doing the piece for New York about peers from my hometown who'd moved back there to raise their own kids, or the piece for the New York Times Magazine about Ben Stiller, Janeane Garofalo and their comedy clique (which I did so early that one of the people who didn't make the cut into the article was Jack Black), those were incredibly labor-intensive.
Which meant I had to balance them with the somewhat less taxing celebrity profiles promoting new products.
So I was happy in 1998 when Cosmopolitan magazine called to have me interview Elizabeth Hurley in New York for a cover. She was easy on the eyes, I liked her from Austin Powers, and she seemed savvier than the usual model-turned-actress. She was running her boyfriend Hugh Grant's production company, which was going to release its second movie, Mickey Blue Eyes.
My editors decided that since the subject was out in the ether -- screaming from every newsstand -- that at some point in my interview, I should use the cover to broach the subject. (To recap: Grant's famous infidelity with a prostitute that led to his appearance on Jay Leno, which ended up pushing Jay ahead of Dave for good, was in 1995.)
I went to Hurley's hotel lobby and called up to her room: Grant answered. He told me to come up. So I shook his hand (ah, those little moments of faux casualness!) before he left us to our interview in the hotel's restaurant.
I no longer have the transcript (too many computers ago) but I can pretty much recap what happened. We had a charming, personable conversation, and so after an hour, I felt okay about bringing up the article. She said she hadn't seen it. So, apologizing, and blaming my editors (a standard ruse, but in this case, true), I took out the magazine.
The garage doors slammed shut. "Why are you showing me this?" Hurley asked. I believe she likened it to taking out a gun, though I could be misremembering. I mumbled something about the perils of being in the public eye, feeling empathy for the others. She said, "This interview is over." She stood up and left.
In a state of shock -- this had never happened to me in 15 years of doing this -- I paid the check and ran outside to call my editors.
I remember that it was a Friday, nearly 5 p.m., so I was lucky to catch anyone still in the office. The biggest problem was this: THE PHOTO HADN'T BEEN TAKEN YET. If Elizabeth was bailing, we had nothing, and the magazine would have to scramble for a replacement. What's worse, Elizabeth was the face of Estee Lauder, one of the magazine's big advertisers, so the loss of that could be more harmful than the typical celebrity falling through.
She called me a few hours later and said she was touched but she'd have to think it over.
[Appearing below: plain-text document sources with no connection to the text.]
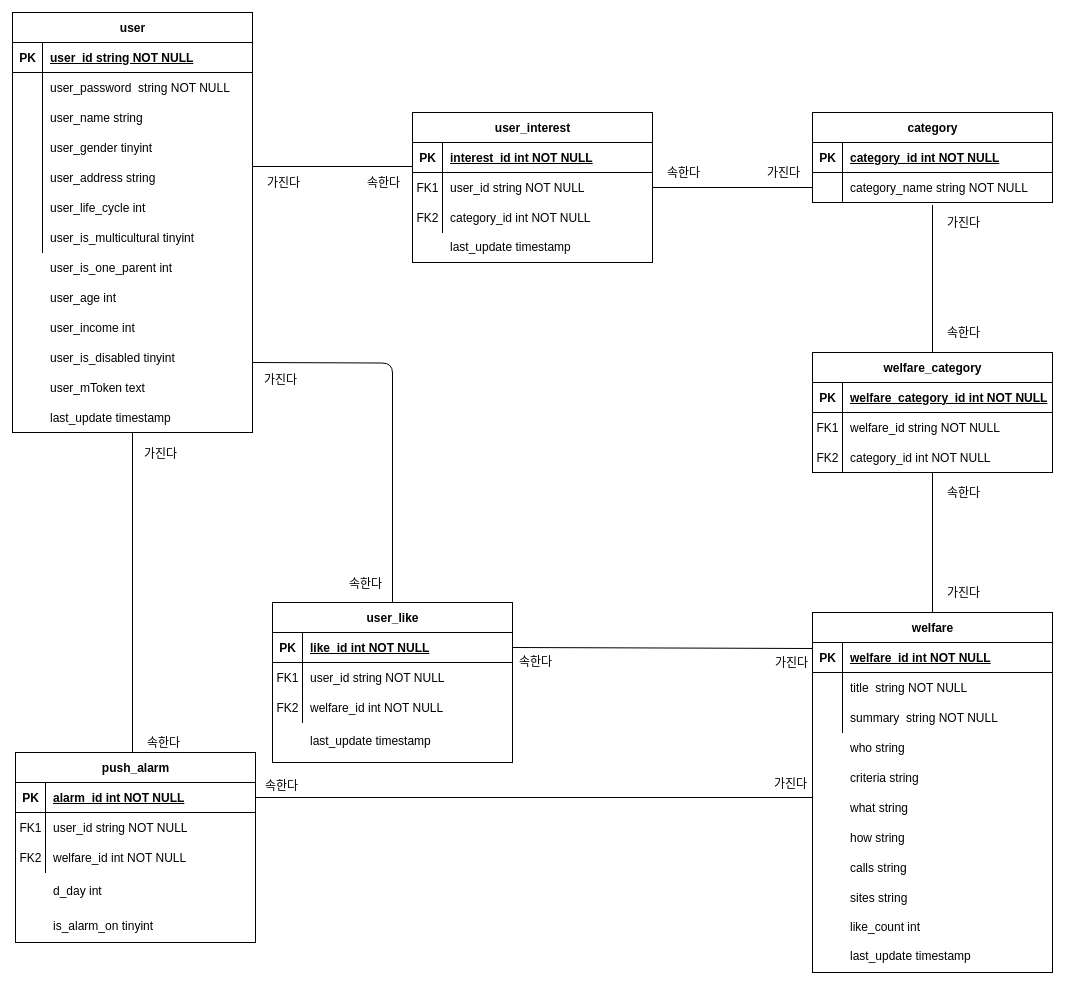
<!DOCTYPE html>
<html lang="ko">
<head>
<meta charset="utf-8">
<title>Welfare service ER diagram</title>
<style>
:root { --ink: #000; --paper: #fff; }
* { box-sizing: border-box; margin: 0; padding: 0; }
html, body { width: 1065px; height: 985px; overflow: hidden; background: var(--paper); }
.diagram { position: relative; width: 1065px; height: 985px; overflow: hidden; color: var(--ink); font: 12px/16px "Liberation Sans", Arial, sans-serif; }
.relations { position: absolute; left: 0; top: 0; fill: none; stroke: var(--ink); }
.entity { position: absolute; width: 241px; border: 1px solid var(--ink); background: var(--paper); overflow: hidden; }
.entity h2 { height: 30px; padding-top: 7px; border-bottom: 1px solid var(--ink); font-size: 12px; line-height: 16px; text-align: center; }
.entity ul { list-style: none; }
.entity li { display: flex; align-items: center; height: 30px; white-space: pre; }
.entity b { flex: none; display: flex; align-items: center; justify-content: center; width: 30px; height: 100%; border-right: 1px solid var(--ink); font-weight: 400; }
.entity span { padding-left: 7px; }
.entity .primary { border-bottom: 1px solid var(--ink); font-weight: 700; }
.entity .primary b { font-weight: 700; }
.entity .primary span { text-decoration: underline; }
.entity .plain { padding-left: 30px; }
.entity .short { height: 28px; }
.entity .tall { height: 35px; }
#user { left: 12px; top: 12px; height: 421px; }
#user-interest { left: 412px; top: 112px; height: 151px; }
#category { left: 812px; top: 112px; height: 91px; }
#welfare-category { left: 812px; top: 352px; height: 121px; }
#user-like { left: 272px; top: 602px; height: 161px; }
#welfare { left: 812px; top: 612px; height: 361px; }
#push-alarm { left: 15px; top: 752px; height: 191px; }
.role { position: absolute; font: 12px/16px "Noto Sans CJK KR", sans-serif; white-space: nowrap; }
</style>
</head>
<body>
<main class="diagram">
  <svg class="relations" width="1065" height="985" viewBox="0 0 1065 985" aria-hidden="true">
    <path d="M253 166.5H412"/>
    <path d="M653 187.5H812"/>
    <path d="M932.5 205V352"/>
    <path d="M932.5 473V612"/>
    <path d="M253 362.5L382 363Q392.5 363 392.5 373V602"/>
    <path d="M132.5 433V752"/>
    <path d="M513 647.5L812 648.5"/>
    <path d="M256 797.5H812"/>
  </svg>

  <section class="entity" id="user">
    <h2>user</h2>
    <ul>
      <li class="primary"><b>PK</b><span>user_id string NOT NULL</span></li>
      <li><b></b><span>user_password  string NOT NULL</span></li>
      <li><b></b><span>user_name string</span></li>
      <li><b></b><span>user_gender tinyint</span></li>
      <li><b></b><span>user_address string</span></li>
      <li><b></b><span>user_life_cycle int</span></li>
      <li><b></b><span>user_is_multicultural tinyint</span></li>
      <li class="plain"><span>user_is_one_parent int</span></li>
      <li class="plain"><span>user_age int</span></li>
      <li class="plain"><span>user_income int</span></li>
      <li class="plain"><span>user_is_disabled tinyint</span></li>
      <li class="plain"><span>user_mToken text</span></li>
      <li class="plain"><span>last_update timestamp</span></li>
    </ul>
  </section>

  <section class="entity" id="user-interest">
    <h2>user_interest</h2>
    <ul>
      <li class="primary"><b>PK</b><span>interest_id int NOT NULL</span></li>
      <li><b>FK1</b><span>user_id string NOT NULL</span></li>
      <li><b>FK2</b><span>category_id int NOT NULL</span></li>
      <li class="plain short"><span>last_update timestamp</span></li>
    </ul>
  </section>

  <section class="entity" id="category">
    <h2>category</h2>
    <ul>
      <li class="primary"><b>PK</b><span>category_id int NOT NULL</span></li>
      <li><b></b><span>category_name string NOT NULL</span></li>
    </ul>
  </section>

  <section class="entity" id="welfare-category">
    <h2>welfare_category</h2>
    <ul>
      <li class="primary"><b>PK</b><span>welfare_category_id int NOT NULL</span></li>
      <li><b>FK1</b><span>welfare_id string NOT NULL</span></li>
      <li><b>FK2</b><span>category_id int NOT NULL</span></li>
    </ul>
  </section>

  <section class="entity" id="user-like">
    <h2>user_like</h2>
    <ul>
      <li class="primary"><b>PK</b><span>like_id int NOT NULL</span></li>
      <li><b>FK1</b><span>user_id string NOT NULL</span></li>
      <li><b>FK2</b><span>welfare_id int NOT NULL</span></li>
      <li class="plain tall"><span>last_update timestamp</span></li>
    </ul>
  </section>

  <section class="entity" id="welfare">
    <h2>welfare</h2>
    <ul>
      <li class="primary"><b>PK</b><span>welfare_id int NOT NULL</span></li>
      <li><b></b><span>title  string NOT NULL</span></li>
      <li><b></b><span>summary  string NOT NULL</span></li>
      <li class="plain"><span>who string</span></li>
      <li class="plain"><span>criteria string</span></li>
      <li class="plain"><span>what string</span></li>
      <li class="plain"><span>how string</span></li>
      <li class="plain"><span>calls string</span></li>
      <li class="plain"><span>sites string</span></li>
      <li class="plain short"><span>like_count int</span></li>
      <li class="plain"><span>last_update timestamp</span></li>
    </ul>
  </section>

  <section class="entity" id="push-alarm">
    <h2>push_alarm</h2>
    <ul>
      <li class="primary"><b>PK</b><span>alarm_id int NOT NULL</span></li>
      <li><b>FK1</b><span>user_id string NOT NULL</span></li>
      <li><b>FK2</b><span>welfare_id int NOT NULL</span></li>
      <li class="plain tall"><span>d_day int</span></li>
      <li class="plain tall"><span>is_alarm_on tinyint</span></li>
    </ul>
  </section>

  <span class="role" style="left:267px;top:174px">가진다</span>
  <span class="role" style="left:367px;top:174px">속한다</span>
  <span class="role" style="left:667px;top:164px">속한다</span>
  <span class="role" style="left:767px;top:164px">가진다</span>
  <span class="role" style="left:947px;top:214px">가진다</span>
  <span class="role" style="left:947px;top:324px">속한다</span>
  <span class="role" style="left:947px;top:484px">속한다</span>
  <span class="role" style="left:947px;top:584px">가진다</span>
  <span class="role" style="left:264px;top:371px">가진다</span>
  <span class="role" style="left:349px;top:575px">속한다</span>
  <span class="role" style="left:144px;top:445px">가진다</span>
  <span class="role" style="left:147px;top:734px">속한다</span>
  <span class="role" style="left:519px;top:653px">속한다</span>
  <span class="role" style="left:775px;top:654px">가진다</span>
  <span class="role" style="left:265px;top:777px">속한다</span>
  <span class="role" style="left:774px;top:775px">가진다</span>
</main>
</body>
</html>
Well, I thought, if this all goes through, I have a great scene for my piece, right?
Here's what ended up happening.
As you can see above, the cover shoot did take place. I believe the folks at Estee Lauder talked Elizabeth into posing for the cover as part of her deal with them. I was able to use our interview, and did a few awkward follow-up questions by phone.
I wanted to use the confrontation about the People cover as the lede of my piece. My editors, grateful to not have lost her, nixed any mention of it whatsoever. So it wound up one of the blander pieces I ever wrote.
Elizabeth and I had both done our jobs, but I think we both were a little sullied by the experience.